▸ **Requirement**:
Take the entries below and print only the lines from the one with "338L322 325C338 324" through the one with "393C80 380 91", exactly as they stand, both ends included.
%%
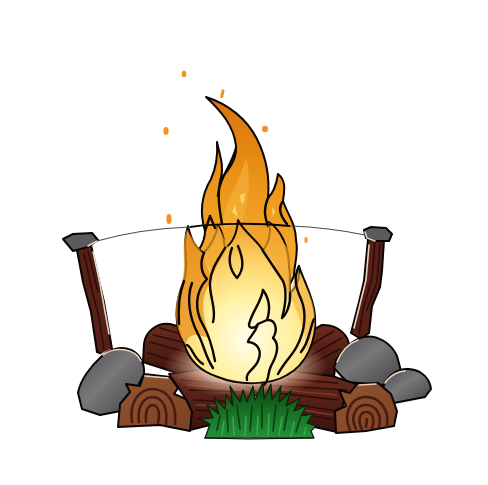
<!DOCTYPE html>
<html lang="en">
<head>
<meta charset="utf-8">
<title>Campfire</title>
<style>
:root{
  --paper:#fff; --ink:#0a0504; --bark:#572016; --bark-dark:#2c0d09; --bark-light:#7d3a26;
  --cut:#8a4e2b; --cut-dark:#4a1c10; --highlight:#e9d3bd; --ember:#f39322;
  --stone:#5b5b5d; --line:#4a4a4a;
}
html,body{margin:0;padding:0;background:var(--paper);overflow:hidden}
svg{display:block;width:488px;height:485px}
.ink{stroke:var(--ink);stroke-width:2;stroke-linejoin:round;stroke-linecap:round}
.contour{fill:none;stroke:var(--ink);stroke-width:2.4;stroke-linejoin:round;stroke-linecap:round}
.grain{fill:none;stroke:var(--bark-dark);stroke-width:1.6;stroke-linecap:round}
.grain-light{fill:none;stroke:var(--bark-light);stroke-width:1.4;stroke-linecap:round}
.ring{fill:none;stroke:var(--cut-dark);stroke-width:2.6;stroke-linecap:round}
.rim{fill:none;stroke:var(--highlight);stroke-width:1.6;stroke-linecap:round}
.string{fill:none;stroke:var(--line);stroke-width:1.2}
.sparks{fill:var(--ember)}
</style>
</head>
<body>
<svg viewBox="0 0 488 485" role="img" aria-label="Campfire with logs, stones, grass and two stakes joined by a string">
  <defs>
    <linearGradient id="flame-back" x1="0" y1="0" x2="0" y2="1">
      <stop offset="0" stop-color="#d9720c"/><stop offset=".3" stop-color="#e58a14"/>
      <stop offset=".5" stop-color="#ee9a1e"/><stop offset="1" stop-color="#f5b437"/>
    </linearGradient>
    <radialGradient id="flame-front" gradientUnits="userSpaceOnUse" cx="250" cy="338" r="112">
      <stop offset="0" stop-color="#fffbd2"/><stop offset=".38" stop-color="#fff0a0"/>
      <stop offset=".7" stop-color="#fbd165"/><stop offset="1" stop-color="#f0a02a"/>
    </radialGradient>
    <radialGradient id="flame-core"><stop offset="0" stop-color="#fffef0"/><stop offset="1" stop-color="#fff3ad" stop-opacity="0"/></radialGradient>
    <radialGradient id="glow">
      <stop offset="0" stop-color="#fff3dc"/><stop offset=".55" stop-color="#ffe6cc" stop-opacity=".75"/>
      <stop offset="1" stop-color="#e8a183" stop-opacity="0"/>
    </radialGradient>
    <linearGradient id="log" x1="0" y1="0" x2="0" y2="1">
      <stop offset="0" stop-color="#6c2c1e"/><stop offset="1" stop-color="#3c130d"/>
    </linearGradient>
    <linearGradient id="cut-face" x1="0" y1="0" x2="1" y2="1">
      <stop offset="0" stop-color="#94562f"/><stop offset="1" stop-color="#7b4026"/>
    </linearGradient>
    <linearGradient id="stone" x1="0" y1="0" x2="1" y2="1">
      <stop offset="0" stop-color="#4a4a4c"/><stop offset=".45" stop-color="#78787a"/><stop offset="1" stop-color="#424244"/>
    </linearGradient>
    <linearGradient id="grass" x1="0" y1="0" x2="0" y2="1">
      <stop offset="0" stop-color="#0c3a12"/><stop offset=".5" stop-color="#176e22"/><stop offset="1" stop-color="#23913a"/>
    </linearGradient>
    <clipPath id="flame-clip">
      <path d="M187 229C180 250 187 262 182 282C172 307 175 329 185 344C190 362 206 374 236 382L268 384C296 376 311 357 314 331C318 305 308 292 299 272C301 240 291 224 281 215L238 222Z"/>
    </clipPath>
  </defs>

  <g id="sparks" class="sparks">
    <ellipse cx="184" cy="74" rx="2.4" ry="3.2"/>
    <rect x="221" y="89" width="3" height="9" rx="1.5" transform="rotate(12 222 93)"/>
    <ellipse cx="265" cy="129" rx="3" ry="3.2"/>
    <ellipse cx="166" cy="131" rx="2.6" ry="4"/>
    <ellipse cx="169" cy="219" rx="2.6" ry="5"/>
    <ellipse cx="306" cy="240" rx="1.6" ry="3"/>
  </g>

  <g id="stake-left">
    <path class="ink" fill="var(--bark)" d="M77 250L91 245L97 272L104 302L112 349L106 355L97 352L91 312L83 282Z"/>
    <path class="grain" d="M84 254L92 290L99 318L104 350M88 251L98 292"/>
    <path class="rim" d="M93 252L100 284L109 334M100 355L110 350"/>
    <path class="ink" fill="var(--stone)" d="M63 239L73 234L92 233L98 240L88 247L73 251Z"/>
    <path class="rim" d="M88 246L97 241"/>
  </g>
  <g id="stake-right">
    <path class="ink" fill="var(--bark)" d="M368 239L384 240L382 271L380 287L372 306L369 333L361 339L351 333L359 302L364 281Z"/>
    <path class="grain" d="M375 242L372 278L363 309L359 334M380 244L377 282L367 310"/>
    <path class="rim" d="M369 245L366 280L354 328"/>
    <path class="ink" fill="var(--stone)" d="M364 230L371 227L386 228L392 234L389 241L375 241L366 238Z"/>
    <path class="rim" d="M365 232L367 238L375 241"/>
  </g>

  <g id="back-logs">
    <path class="ink" fill="url(#log)" d="M144 344C145 332 157 322 170 324L198 332L214 374L180 374L143 362Z"/>
    <path class="grain" d="M150 342L192 354M153 335L190 344M160 328L188 336M148 353L190 366"/>
    <path class="ink" fill="url(#log)" d="M298 338L322 325C338 324 350 336 349 348L336 360L334 377L284 376Z"/>
    <path class="grain" d="M306 348L334 331M306 358L342 338M304 368L340 349"/>
  </g>

  <g id="stones">
    <path class="ink" fill="url(#stone)" d="M78 393C80 380 91 366 101 357C110 348 122 346 131 350C140 354 145 364 144 374L126 410L100 415L82 409Z"/>
    <path class="rim" d="M103 355C115 346 135 348 141 361"/>
    <path class="ink" fill="url(#stone)" d="M334 368C338 352 351 341 363 337C377 334 391 343 397 356L401 371L384 385L347 382Z"/>
    <path class="rim" d="M337 362C342 350 350 343 358 340"/>
    <path class="ink" fill="url(#stone)" d="M383 388C386 376 398 368 409 369C422 370 430 379 431 389L425 397L394 403Z"/>
    <path class="rim" d="M385 383C390 375 399 371 405 371"/>
  </g>

  <g id="front-logs">
    <path class="ink" fill="url(#log)" d="M169 374L204 369L254 381L262 390L222 422L190 430L184 396Z"/>
    <path class="grain" d="M182 380L246 386M190 390L244 392M194 400L232 402M196 410L224 412M198 419L214 419"/>
    <path class="grain-light" d="M188 385L240 390M196 405L226 406"/>
    <path class="ink" fill="url(#log)" d="M244 384L290 371L332 376L362 386L343 404L337 432L310 426L280 408Z"/>
    <path class="grain" d="M264 385L346 390M278 393L338 400M292 404L336 411M304 414L334 420M286 379L338 383"/>
    <path class="grain-light" d="M274 389L336 395M298 409L332 415"/>
  </g>

  <g id="log-end-left">
    <path class="ink" fill="url(#cut-face)" d="M118 427L120 404L130 392L126 384L140 386L144 374L170 377L178 388L174 394L186 399L192 412L190 431L160 425Z"/>
    <path class="ring" d="M132 422C129 402 139 389 153 389C168 390 177 403 175 424M139 422C137 406 144 397 153 397C163 398 168 408 166 424M146 422C145 411 148 405 153 405C159 406 160 414 158 423"/>
    <path class="rim" d="M145 376L168 378"/>
  </g>
  <g id="log-end-right">
    <path class="ink" fill="url(#cut-face)" d="M336 433L335 411L346 406L339 390L350 393L357 384L378 383L391 394L397 411L394 426L366 431Z"/>
    <path class="ring" d="M350 430C343 414 350 399 364 397C379 396 390 409 387 427M356 429C350 417 355 406 365 405C376 404 382 415 379 427M362 429C357 421 360 412 366 412C373 412 375 420 372 428M366 427L367 419"/>
    <path class="rim" d="M359 385L376 384"/>
  </g>

  <ellipse id="fire-glow" cx="246" cy="366" rx="82" ry="32" fill="url(#glow)"/>

  <g id="flames">
    <path class="ink" fill="url(#flame-back)" d="M206 97C228 104 247 119 257 139C266 157 270 176 268 198C272 194 276 188 278 174C287 181 284 192 283 201C287 213 296 224 296 240C299 254 294 264 294 276L282 300L196 300L187 265C196 255 205 244 205 231C199 211 202 194 211 179C216 168 218 157 217 142C220 156 224 166 221 178C229 170 237 160 236 146C234 126 221 111 206 97Z"/>
    <path fill="#f6b640" opacity=".55" d="M246 158C252 180 248 200 242 224L224 228C220 206 238 188 246 158Z"/>
    <path class="contour" d="M221 178C217 193 219 207 222 224M268 198C263 210 265 218 268 226M236 148C232 165 219 178 218 196M283 201C277 209 282 218 287 224M205 231L210 216L215 228"/>
    <path fill="#ffd265" d="M240 195L245 193L244 202L241 203ZM232 212L235 205L238 217ZM272 207L275 211L273 217Z"/>

    <path class="ink" fill="url(#flame-front)" d="M188 226C191 239 195 248 204 253C211 245 216 236 218 225C224 234 224 242 225 248C233 243 237 233 238 220C245 234 258 240 263 251C270 241 271 231 269 222C281 230 289 247 289 267C291 275 289 285 290 293C297 287 300 277 299 266C304 282 314 298 315 316C317 341 306 365 287 375C271 385 240 386 218 377C199 371 188 358 184 343C174 327 174 303 184 281C190 262 181 246 188 226Z"/>
    <g clip-path="url(#flame-clip)">
      <path fill="#e88f1b" opacity=".75" d="M184 226L203 254L212 280C199 297 202 317 210 337C202 339 190 327 185 346L168 326L177 274Z"/>
      <path fill="#f2a52c" opacity=".7" d="M218 225L228 247L212 276L203 254ZM269 222L292 254L290 295C280 282 277 260 263 251Z"/>
      <path fill="#f3b341" opacity=".6" d="M299 266L320 314L307 351C306 329 295 310 290 293Z"/>
      <ellipse cx="245" cy="339" rx="45" ry="50" fill="url(#flame-core)"/>
    </g>
    <g id="flame-contours" class="contour">
      <path d="M204 253C199 264 202 274 207 279C194 293 195 311 203 325C210 337 213 350 215 361"/>
      <path d="M225 248C218 260 211 269 210 282C209 296 217 309 213 322"/>
      <path d="M232 248C227 261 230 270 237 278C245 269 243 258 238 246"/>
      <path d="M263 251C269 260 275 269 283 281C288 293 285 307 282 318C286 315 291 305 290 293"/>
      <path d="M184 281C179 294 178 309 179 324M192 283C186 299 190 319 198 334C204 345 205 356 213 368"/>
      <path d="M299 266C293 278 296 288 301 299C307 313 305 331 297 346C292 356 285 361 278 374"/>
      <path d="M263 290C271 301 270 311 267 320C276 319 278 330 273 338C281 345 276 357 271 366C267 374 270 379 264 385"/>
      <path d="M263 290C261 302 254 309 250 321C246 330 255 329 258 324C254 336 249 336 248 342C259 343 262 352 258 361C255 369 245 372 247 380"/>
      <path d="M314 319C309 330 310 341 301 352M187 345C193 348 193 358 203 364M258 324L267 320"/>
    </g>
  </g>

  <g id="string" class="string">
    <path d="M97 241C129 232 161 228 190 227"/>
    <path stroke="var(--ink)" stroke-width="2" d="M190 227C218 223 258 223 290 226"/>
    <path d="M290 226C317 227 341 230 365 235"/>
  </g>

  <g id="grass">
    <path fill="url(#grass)" stroke="#07220b" stroke-width="1.2" stroke-linejoin="round" d="M205 438L210 424L201 419L213 418L207 405L219 414L214 397L225 409L226 394L233 406L230 386L240 402L243 390L247 402L253 386L255 400L263 382L264 399L271 384L272 400L281 386L279 402L291 391L286 406L300 398L294 411L307 405L301 416L313 414L307 423L316 426L311 431L314 438Z"/>
    <path fill="none" stroke="#0a3d14" stroke-width="1.6" stroke-linecap="round" d="M217 430L220 416M228 432L227 410M240 429L237 405M250 431L252 406M262 428L262 404M273 431L276 405M284 430L288 409M296 432L301 416"/>
    <path fill="none" stroke="#3cab4e" stroke-width="1.4" stroke-linecap="round" d="M222 435L224 421M234 435L233 417M245 436L246 416M257 435L258 416M268 436L269 414M279 435L282 417M291 436L294 422M304 435L306 427"/>
    <path fill="none" stroke="var(--ink)" stroke-width="1.2" d="M204 438L248 439L314 438"/>
  </g>
</svg>
</body>
</html>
%%
▸ **Answer box**:
    <path class="ink" fill="url(#log)" d="M298 338L322 325C338 324 350 336 349 348L336 360L334 377L284 376Z"/>
    <path class="grain" d="M306 348L334 331M306 358L342 338M304 368L340 349"/>
  </g>

  <g id="stones">
    <path class="ink" fill="url(#stone)" d="M78 393C80 380 91 366 101 357C110 348 122 346 131 350C140 354 145 364 144 374L126 410L100 415L82 409Z"/>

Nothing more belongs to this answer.